1) Review and fine-tune their category assortment to make sure Roundy's was offering the potato SKUs their shoppers wanted most.

2) Increase shoppers' awareness of the wide selection of potatoes Roundy's offered, and give them more ideas for using the potatoes they purchased there.

3) Improve Roundy's promotional efficiency for the potato category, driving more incremental volume from potato features ads while also increasing awareness per point No. 2.

During our discussions around the recommendation of "giving shoppers more ideas for using potatoes," Roundy's shared they had a corporate initiative to focus on the breakfast occasion and wondered if we might be able to bridge the two objectives. This gave rise to our suggestion of a Test & Learn program: Could giving shoppers new ideas specifically around "fresh potatoes for breakfast" drive increased category sales?

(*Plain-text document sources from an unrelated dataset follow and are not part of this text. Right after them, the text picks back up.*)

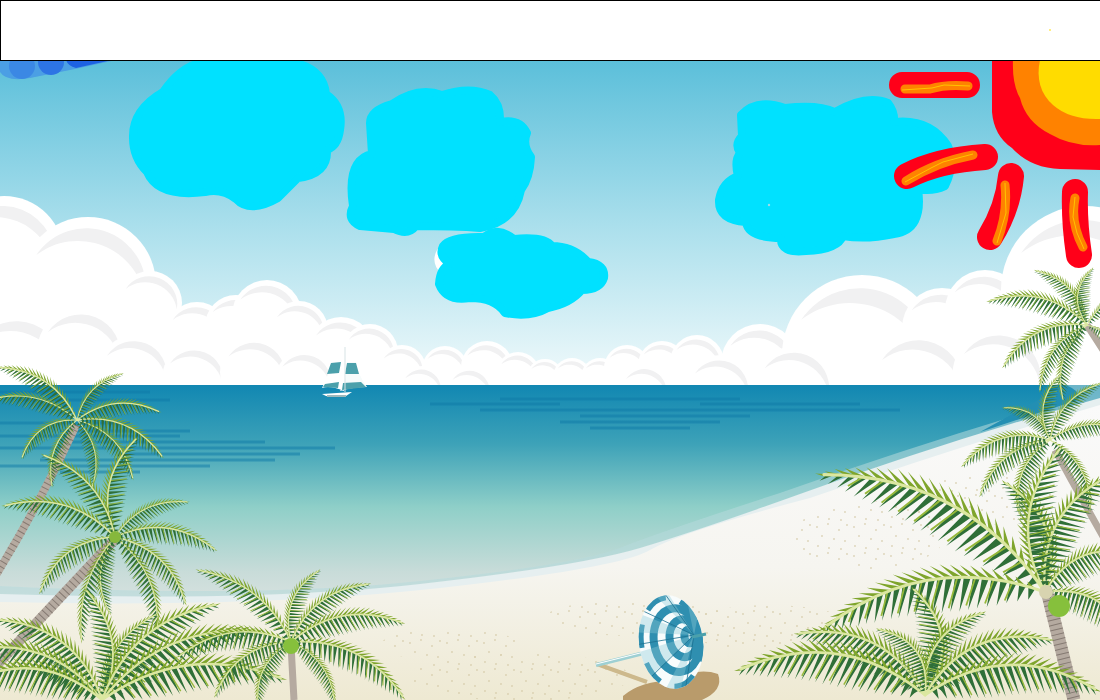
<!DOCTYPE html>
<html lang="en">
<head>
<meta charset="utf-8">
<title>Tropical beach</title>
<style>
:root{--cyan:#00e1ff;--red:#ff0019;--orange:#ff8200;--yellow:#ffdc00;--leaf-dark:#2f6f38;--leaf-light:#7fa52c;--rib:#dbe7a0;--trunk:#b5aaa0;--teal:#2f8fb0}
html,body{margin:0;height:100%;overflow:hidden;background:#fff}
svg{display:block;width:1100px;height:700px}
.crayon-cloud{fill:var(--cyan);stroke:var(--cyan);stroke-width:8;stroke-linejoin:round}
.ray{fill:none;stroke:var(--red);stroke-width:26;stroke-linecap:round;stroke-linejoin:round}
.ray-core{fill:none;stroke:var(--orange);stroke-width:9;stroke-linecap:round;stroke-linejoin:round}
.ray-line{fill:none;stroke:#ffc400;stroke-width:1}
.trunk{fill:none;stroke:var(--trunk)}
.rings{fill:none;stroke:#857a72;stroke-dasharray:1 4}
</style>
</head>
<body>
<svg viewBox="0 0 1100 700" role="img" aria-label="Beach with palms, sea, clouds and a hand-drawn sun">
<defs>
<linearGradient id="sky" x2="0" y2="1"><stop stop-color="#5bbfda"/><stop offset=".5" stop-color="#aadfec"/><stop offset="1" stop-color="#f4fbfc"/></linearGradient>
<linearGradient id="sea" x2="0" y2="1"><stop stop-color="#1187b2"/><stop offset=".25" stop-color="#3da2b8"/><stop offset=".52" stop-color="#8fcfc8"/><stop offset=".8" stop-color="#c9dcd9"/><stop offset="1" stop-color="#dfe5e3"/></linearGradient>
<linearGradient id="sand" x2="0" y2="1"><stop stop-color="#fafafa"/><stop offset=".55" stop-color="#f6f5f0"/><stop offset="1" stop-color="#eee9d2"/></linearGradient>
<pattern id="grains" width="37" height="29" patternUnits="userSpaceOnUse"><path d="M3 5h0M14 2h0M25 8h0M33 3h0M8 14h0M20 17h0M31 19h0M4 24h0M15 26h0M27 27h0" stroke="#d3c8a4" stroke-width="1.8" stroke-linecap="round"/></pattern>
<clipPath id="above-horizon"><rect y="60" width="1100" height="325"/></clipPath>
<clipPath id="canopy"><ellipse cx="671" cy="642" rx="32" ry="47" transform="rotate(-8 671 642)"/></clipPath>
<g id="puff"><circle r="50" fill="#fff"/><path d="M-38-22A44 44 0 0 1 42 10A50 50 0 0 0-38-22" fill="#f1f1f2"/></g>
<g id="frond">
<path fill="var(--leaf-light)" d="M8-5l6-8 0 8zM16-9l8-11-2 11zM24-13l10-13-4 13zM32-16l12-15-6 15zM40-19l14-16-8 16zM48-22l15-16-9 16zM56-24l16-16-10 16zM64-26l17-16-11 16zM72-28l18-16-12 16zM80-29l19-15-13 15zM88-30l20-14-14 14zM96-30l20-13-14 14zM104-30l21-12-15 13zM112-30l21-11-15 13zM120-29l22-9-16 11zM128-28l22-8-16 10zM136-26l22-6-16 9zM144-24l22-4-16 7zM152-22l21-2-15 6zM160-19l21 0-15 4zM168-16l20 2-14 3zM176-13l19 4-13 1zM184-9l17 6-11 0zM192-5l15 8-10-2z"/>
<path fill="var(--leaf-dark)" d="M8-5l8 10-2-13zM16-9l10 14-4-16zM24-13l12 18-6-20zM32-16l13 22-7-24zM40-19l14 25-8-27zM48-22l15 28-9-30zM56-24l15 30-9-32zM64-26l15 32-9-34zM72-28l15 33-9-34zM80-29l15 34-9-35zM88-30l15 34-9-34zM96-30l15 34-9-34zM104-30l15 33-9-33zM112-30l14 33-8-32zM120-29l14 32-8-31zM128-28l13 31-7-29zM136-26l13 29-7-27zM144-24l12 28-6-26zM152-22l12 26-6-23zM160-19l11 24-5-21zM168-16l11 21-5-18zM176-13l10 18-4-14zM184-9l10 15-4-11zM192-5l9 12-3-8z"/>
<path fill="none" stroke="#96b83a" stroke-width="1.6" d="M28-14l9 16M44-20l11 22M60-25l12 26M76-28l12 29M92-30l12 29M108-30l11 29M124-28l10 26M140-25l9 23M156-20l8 18M172-14l7 13"/>
<path fill="none" stroke="var(--rib)" stroke-width="3" stroke-linecap="round" d="M0 0Q100-60 200 0"/>
</g>
</defs>

<rect id="sky-area" y="60" width="1100" height="330" fill="url(#sky)"/>

<g id="cumulus" clip-path="url(#above-horizon)">
<path d="M0 385V300H160L200 345 400 370H680L790 345 1000 310H1100V385z" fill="#fff"/>
<use href="#puff" transform="translate(4 256)scale(1.2)"/>
<use href="#puff" transform="translate(88 285)scale(1.36)"/>
<use href="#puff" transform="translate(150 303)scale(.64)"/>
<use href="#puff" transform="translate(197 334)scale(.64)"/>
<use href="#puff" transform="translate(236 326)scale(.62)"/>
<use href="#puff" transform="translate(267 315)scale(.7)"/>
<use href="#puff" transform="translate(299 330)scale(.58)"/>
<use href="#puff" transform="translate(341 350)scale(.66)"/>
<use href="#puff" transform="translate(370 352)scale(.56)"/>
<use href="#puff" transform="translate(402 369)scale(.48)"/>
<use href="#puff" transform="translate(445 369)scale(.46)"/>
<use href="#puff" transform="translate(487 367)scale(.52)"/>
<use href="#puff" transform="translate(518 374)scale(.44)"/>
<use href="#puff" transform="translate(545 377)scale(.36)"/>
<use href="#puff" transform="translate(572 377)scale(.38)"/>
<use href="#puff" transform="translate(600 377)scale(.38)"/>
<use href="#puff" transform="translate(627 368)scale(.46)"/>
<use href="#puff" transform="translate(662 365)scale(.48)"/>
<use href="#puff" transform="translate(697 362)scale(.54)"/>
<use href="#puff" transform="translate(760 363)scale(.78)"/>
<use href="#puff" transform="translate(862 355)scale(1.6)"/>
<use href="#puff" transform="translate(942 328)scale(.8)"/>
<use href="#puff" transform="translate(985 310)scale(.8)"/>
<use href="#puff" transform="translate(1085 290)scale(1.68)"/>
<use href="#puff" transform="translate(18 365)scale(1.05)"/>
<use href="#puff" transform="translate(82 352)scale(.9)"/>
<use href="#puff" transform="translate(135 372)scale(.74)"/>
<use href="#puff" transform="translate(195 378)scale(.66)"/>
<use href="#puff" transform="translate(255 372)scale(.7)"/>
<use href="#puff" transform="translate(305 380)scale(.6)"/>
<use href="#puff" transform="translate(422 388)scale(.44)"/>
<use href="#puff" transform="translate(470 390)scale(.46)"/>
<use href="#puff" transform="translate(645 390)scale(.5)"/>
<use href="#puff" transform="translate(720 388)scale(.66)"/>
<use href="#puff" transform="translate(795 386)scale(.8)"/>
<use href="#puff" transform="translate(920 382)scale(1)"/>
<use href="#puff" transform="translate(1000 375)scale(.95)"/>
</g>

<g id="sea-area">
<rect y="385" width="1100" height="235" fill="url(#sea)"/>
<path d="M430 404h130M500 399h240M480 410h320M580 416h170M560 422h160M590 428h100M700 404h160M780 410h120M0 392h150M20 400h150M0 423h130M60 431h130M0 436h180M70 442h195M0 448h335M120 454h180M40 460h235M0 466h210M60 472h80" stroke="#0f7ba8" stroke-opacity=".5" stroke-width="3"/>
</g>

<g id="sailboat">
<path d="M322 394l30-2-6 4q-12 2-20 0z" fill="#fff"/><path d="M327 396h19" stroke="#9db9bd" stroke-width="2"/>
<path d="M344 391Q330 385 322 388 330 372 331 362L344 360z" fill="#fff"/><path d="M347 362h9q3 15 11 25-14 0-27 4 8-13 7-29z" fill="#f6fbfb"/>
<path d="M331 363l10-1-2 11-12 1zM347 363h9l3 11h-14zM325 384l14-2-1 6-15-1zM343 383l18-1 5 5-24 3z" fill="#4ba0ab"/><path d="M345 347v45" stroke="#d7e3e5"/>
</g>

<g id="beach">
<path d="M0 586Q260 598 420 581T620 548 780 493Q930 440 1079 397L1066 385H1100V640H0z" fill="#b7dadd" opacity=".55"/>
<path d="M1066 385Q1082 392 1078 400L980 432 1060 388z" fill="#238fb3"/>
<path d="M0 594Q260 602 420 584T640 548 800 494Q950 440 1100 398V650H0z" fill="#e6eff0"/>
<path d="M0 602Q260 608 440 588T650 550 810 498Q960 446 1100 405V700H0z" fill="url(#sand)"/>
<g fill="url(#grains)" opacity=".75"><ellipse cx="870" cy="535" rx="75" ry="34"/><ellipse cx="635" cy="618" rx="90" ry="18"/><ellipse cx="520" cy="677" rx="110" ry="24"/><ellipse cx="450" cy="645" rx="70" ry="16"/><ellipse cx="770" cy="628" rx="85" ry="23"/><ellipse cx="980" cy="500" rx="75" ry="25"/></g>
</g>

<g id="parasol">
<path d="M623 696Q640 681 674 680 698 667 718 674 724 690 702 700H623z" fill="#b99b6b"/>
<path d="M597 664l50 18" stroke="#cdb98c" stroke-width="4"/><path d="M596 665l52-13" stroke="#9ed0d3" stroke-width="4"/><path d="M596 664l52-13" stroke="#fff"/>
<g clip-path="url(#canopy)">
<rect x="635" y="590" width="75" height="104" fill="#f8fcfc"/>
<g fill="none" stroke="var(--teal)" stroke-width="8" transform="rotate(-8 671 642)"><ellipse cx="671" cy="642" rx="31" ry="46" stroke-dasharray="24 16"/><ellipse cx="677" cy="641" rx="23" ry="32"/><ellipse cx="684" cy="640" rx="14" ry="19"/><ellipse cx="690" cy="639" rx="5" ry="7"/></g>
<path d="M694 635L630 610V632zM694 635L630 655 645 682zM694 635L660 700H678zM694 635L650 590H666zM694 635L685 590 700 605z" fill="#8cc7d4" opacity=".38"/>
<path d="M694 635L635 645M694 635L641 610M694 635L665 594M694 635L648 680M694 635L685 692" stroke="#1d7191" stroke-width=".8"/>
</g>
<path d="M692 637l14-3" stroke="#4ba0ab" stroke-width="3"/>
</g>

<g id="trunks">
<path class="trunk" stroke-width="8" d="M76 425Q42 500-4 575"/><path class="rings" stroke-width="8" d="M76 425Q42 500-4 575"/>
<path class="trunk" stroke-width="10" d="M114 540Q60 598-6 668"/><path class="rings" stroke-width="10" d="M114 540Q60 598-6 668"/>
<path class="trunk" stroke-width="7" d="M291 645l3 55M1087 325l18 28M1055 450q24 44 50 90"/>
<path class="trunk" stroke-width="13" d="M1048 595l26 105"/><path class="rings" stroke-width="13" d="M1048 595l26 105"/>
</g>

<g id="palm-far-left" transform="translate(77 420)">
<use href="#frond" transform="rotate(77)scale(.34)"/><use href="#frond" transform="rotate(111)scale(.35 -.35)"/><use href="#frond" transform="rotate(46)scale(.4)"/><use href="#frond" transform="rotate(146)scale(.33 -.4)"/><use href="#frond" transform="rotate(23)scale(.46)"/><use href="#frond" transform="rotate(193)scale(.45 -.4)"/><use href="#frond" transform="rotate(214)scale(.47 -.47)"/><use href="#frond" transform="rotate(-6)scale(.41)"/><use href="#frond" transform="rotate(-46)scale(.32)"/>
</g>
<g id="palm-left" transform="translate(115 537)">
<use href="#frond" transform="rotate(94)scale(.38 -.4)"/><use href="#frond" transform="rotate(108)scale(.54 -.4)"/><use href="#frond" transform="rotate(66)scale(.52 .46)"/><use href="#frond" transform="rotate(43)scale(.48)"/><use href="#frond" transform="rotate(144)scale(.46 -.5)"/><use href="#frond" transform="rotate(-78)scale(.5 .55)"/><use href="#frond" transform="rotate(229)scale(.54 -.5)"/><use href="#frond" transform="rotate(196)scale(.57 -.55)"/><use href="#frond" transform="rotate(7)scale(.5)"/><use href="#frond" transform="rotate(-26)scale(.4)"/>
<circle r="6" fill="#86b83c"/>
</g>
<g id="palm-corner-left" transform="translate(102 700)">
<use href="#frond" transform="rotate(-58)scale(.5)"/><use href="#frond" transform="rotate(262)scale(.55 -.6)"/><use href="#frond" transform="rotate(-40)scale(.74 .7)"/><use href="#frond" transform="rotate(-24)scale(.85 .75)"/><use href="#frond" transform="rotate(218)scale(.65 -.7)"/><use href="#frond" transform="rotate(200)scale(.72 -.75)"/><use href="#frond" transform="rotate(186)scale(.7 -.8)"/><use href="#frond" transform="rotate(-7)scale(.9 .8)"/>
</g>
<g id="palm-centre" transform="translate(291 642)">
<use href="#frond" transform="rotate(55)scale(.38)"/><use href="#frond" transform="rotate(117)scale(.36 -.4)"/><use href="#frond" transform="rotate(145)scale(.46 -.5)"/><use href="#frond" transform="rotate(26)scale(.62 .6)"/><use href="#frond" transform="rotate(173)scale(.56 -.55)"/><use href="#frond" transform="rotate(218)scale(.58 -.5)"/><use href="#frond" transform="rotate(-69)scale(.38 .45)"/><use href="#frond" transform="rotate(-37)scale(.48)"/><use href="#frond" transform="rotate(-10)scale(.56)"/>
<circle cy="4" r="8" fill="#86c03c"/>
</g>
<g id="palm-far-right" transform="translate(1087 325)">
<use href="#frond" transform="rotate(108)scale(.39 -.4)"/><use href="#frond" transform="rotate(126)scale(.4 -.4)"/><use href="#frond" transform="rotate(154)scale(.46 -.5)"/><use href="#frond" transform="rotate(47)scale(.3)"/><use href="#frond" transform="rotate(194)scale(.5 -.5)"/><use href="#frond" transform="rotate(227)scale(.37 -.4)"/><use href="#frond" transform="rotate(-85)scale(.28 .4)"/><use href="#frond" transform="rotate(-30)scale(.35)"/>
</g>
<g id="palm-right" transform="translate(1050 440)">
<use href="#frond" transform="rotate(112)scale(.4 -.45)"/><use href="#frond" transform="rotate(60)scale(.4)"/><use href="#frond" transform="rotate(142)scale(.44 -.45)"/><use href="#frond" transform="rotate(164)scale(.45 -.5)"/><use href="#frond" transform="rotate(215)scale(.28 -.35)"/><use href="#frond" transform="rotate(-81)scale(.33 .4)"/><use href="#frond" transform="rotate(-48)scale(.38)"/><use href="#frond" transform="rotate(-5)scale(.4)"/>
</g>
<g id="palm-front-right" transform="translate(1045 592)">
<use href="#frond" transform="rotate(33)scale(.5 .7)"/><use href="#frond" transform="rotate(250)scale(.58 -.75)"/><use href="#frond" transform="rotate(-60)scale(.68 .8)"/><use href="#frond" transform="rotate(-84)scale(.72 .8)"/><use href="#frond" transform="rotate(-20)scale(.5 .7)"/><use href="#frond" transform="rotate(208)scale(1.25 -1.1)"/><use href="#frond" transform="rotate(171)scale(1.11 -1)"/>
<circle cx="14" cy="14" r="11" fill="#86c03c"/><circle cx="1" cy="0" r="7" fill="#d8d4b0"/>
</g>
<g id="palm-corner-right" transform="translate(925 695)">
<use href="#frond" transform="rotate(264)scale(.53 -.75)"/><use href="#frond" transform="rotate(-55)scale(.5 .65)"/><use href="#frond" transform="rotate(-24)scale(.68 .8)"/><use href="#frond" transform="rotate(-2)scale(.85 .9)"/><use href="#frond" transform="rotate(206)scale(.7 -.8)"/><use href="#frond" transform="rotate(188)scale(.93 -.95)"/><use href="#frond" transform="rotate(235)scale(.4 -.6)"/>
</g>

<g id="crayon-clouds">
<path d="M443 246q-12 14 0 26z" fill="#fff" stroke="#fff" stroke-width="5"/>
<g class="crayon-cloud">
<path d="M196 64H300Q324 72 326 94 344 106 340 130 338 146 327 150 328 174 298 178L278 198Q250 214 236 199 222 188 205 192 158 198 147 172 133 158 133 138 132 110 163 92 178 70 196 64z"/>
<path d="M370 123Q370 110 392 104 418 86 442 95 470 86 490 95 501 104 500 122 520 118 527 133 522 145 531 157 530 178 521 190 515 222 480 228 455 226 416 226 408 236 394 229L360 226Q346 220 353 206 346 160 372 154z"/>
<path d="M443 246Q450 236 484 237 498 226 514 239 545 236 552 246 574 246 588 262 606 264 604 278 600 290 582 290 570 304 548 308 530 318 505 313 495 298 470 298 446 302 439 284 440 268 450 264 438 256 443 246z"/>
<path d="M741 115Q757 98 785 108 818 104 835 112 866 94 888 103 895 112 894 122 930 118 948 146 956 164 945 186 932 192 918 189 924 230 894 234 866 240 843 236 838 250 806 251 780 254 781 238 748 238 746 222 718 220 719 200 722 182 738 176 734 160 740 153 734 144 742 136z"/>
</g>
<circle cx="769" cy="205" r="1.2" fill="#9edcea"/>
</g>

<g id="crayon-sun">
<path d="M992 60V112Q994 136 1012 148 1030 168 1060 169L1100 170V60z" fill="var(--red)"/>
<path d="M1013 60Q1012 84 1020 98 1026 122 1050 134 1072 147 1100 145V60z" fill="var(--orange)"/>
<path d="M1040 60Q1034 88 1053 105 1070 120 1100 119V60z" fill="var(--yellow)"/>
<path class="ray" d="M902 85H967M907 176Q938 160 985 157M1011 176Q1008 208 990 237M1075 192Q1074 222 1079 255"/>
<path class="ray-core" d="M905 89h25q16-5 38-3M906 181Q936 162 973 155M1005 185Q1008 214 997 241M1075 198Q1070 222 1083 247"/>
<path class="ray-line" d="M902 90l30-2 12-3 26 1M905 182l26-14 12-6 30-8M1005 183l1 30-9 30M1075 197l-2 20 4 16 7 16"/>
</g>

<g id="blue-scribble"><path d="M0 60H116L75 69 30 78Q6 82 0 72z" fill="#4b9fe4"/><circle cx="22" cy="66" r="13" fill="#3b88e4"/><circle cx="51" cy="62" r="13" fill="#2d74e4"/><path d="M66 60H112L76 68q-8-2-10-8z" fill="#1d62e2"/></g>

<g id="top-banner"><rect x=".5" y=".5" width="1101" height="60" fill="#fff" stroke="#000"/><circle cx="1050" cy="30" r="1" fill="#ffe95a"/></g>
</svg>
</body>
</html>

The net result was a T&L program conducted in 24 Pick `n Save stores during August-September 2012, where a rotation of 16 different potato breakfast recipe cards were merchandised adjacent to eggs, bacon and breakfast sausage. When we analyzed the results, the test locations had significantly outperformed a control group of stores, achieving potato category dollars sales 6.9 percent above the control group and seeing dollars sales of eggs-bacon-sausage also increase by 5.7 percent.

We worked with Roundy's to add several new potato offerings to their standard assortment (objective No. 1). We also persuaded Roundy's to address objective No. 3-more efficient promotional activity-by heightening the appeal of their feature ads; specifically, by using imagery of prepared potato dishes rather than photos of raw bulk or bagged potatoes. This simple change-using images in part supplied from the USPB's recipe library-had a dramatic impact on how their ads performed! Incremental volume for the ads using images of prepared potato dishes, as determined by Nielsen Perishables Group, was more than twice the average incremental volume for their previous "raw" feature ads.

As for objective No. 2-creating more awareness of and appreciation for Roundy's potato selection-the strategy we recommended was to stage a high-profile, month-long potato extravaganza.a "Potatopalooza."

At Roundy's urging, the USPB reached out to Roundy's potato suppliers, as well as the Wisconsin Potato & Vegetable Growers Association (WPVGA) to enlist their support for this month-long program. Alsum Farms, Bushman's and Okray Family Farms agreed to donate time and resources to the program, and RPE contributed product for the four Saturday parking lot events.

The WPVGA agreed to co-sponsor the program, and shared the investment for banners and stanchion signs to be displayed in all stores during May 2013. WPVGA also donated prizes and Wisconsin potato chips for each of the Saturday events, and Dana Rady, Director of Promotions, Communication and Consumer Education, was on hand at each Wisconsin location (three of the four events) to personally lend a hand.

During the month of Potatopalooza, Roundy's.

 Featured multiple potato items in their circular ads every week.

 Promoted the program on the websites of all five of their retail banners, creating a home page splash and driving visitors to a special section with potato recipes, information and more.

 Directed all stores to build a potato "barge" display, and merchandise the potato display with the banners and signs created especially for the program.

 Brought in six new potato items during the course of the program.

 Created added awareness and excitement by holding events in store parking lots in the Wisconsin cities of Sun Prairie, Stevens Point and Mequon, and also in Roseville, Minn., on four successive Saturdays in May. The USPB, suppliers and the WPVGA teamed up to talk potatoes and hand out recipes to Roundy's shoppers. They conducted several zany games and contests like Tater Toss, Tiny Tater Test and Tater Time Trials.

Nielsen Perishables Group collected and analyzed Roundy's sales data, and the Roundy's loyalty card information for the month of Potatopalooza. The final recap was presented to Roundy's management in late July. The work with Roundy's has established a new standard for retailer participation in the USPB's partnership programs, as well as created a template for industry members and state potato organizations to use in their own marketing efforts!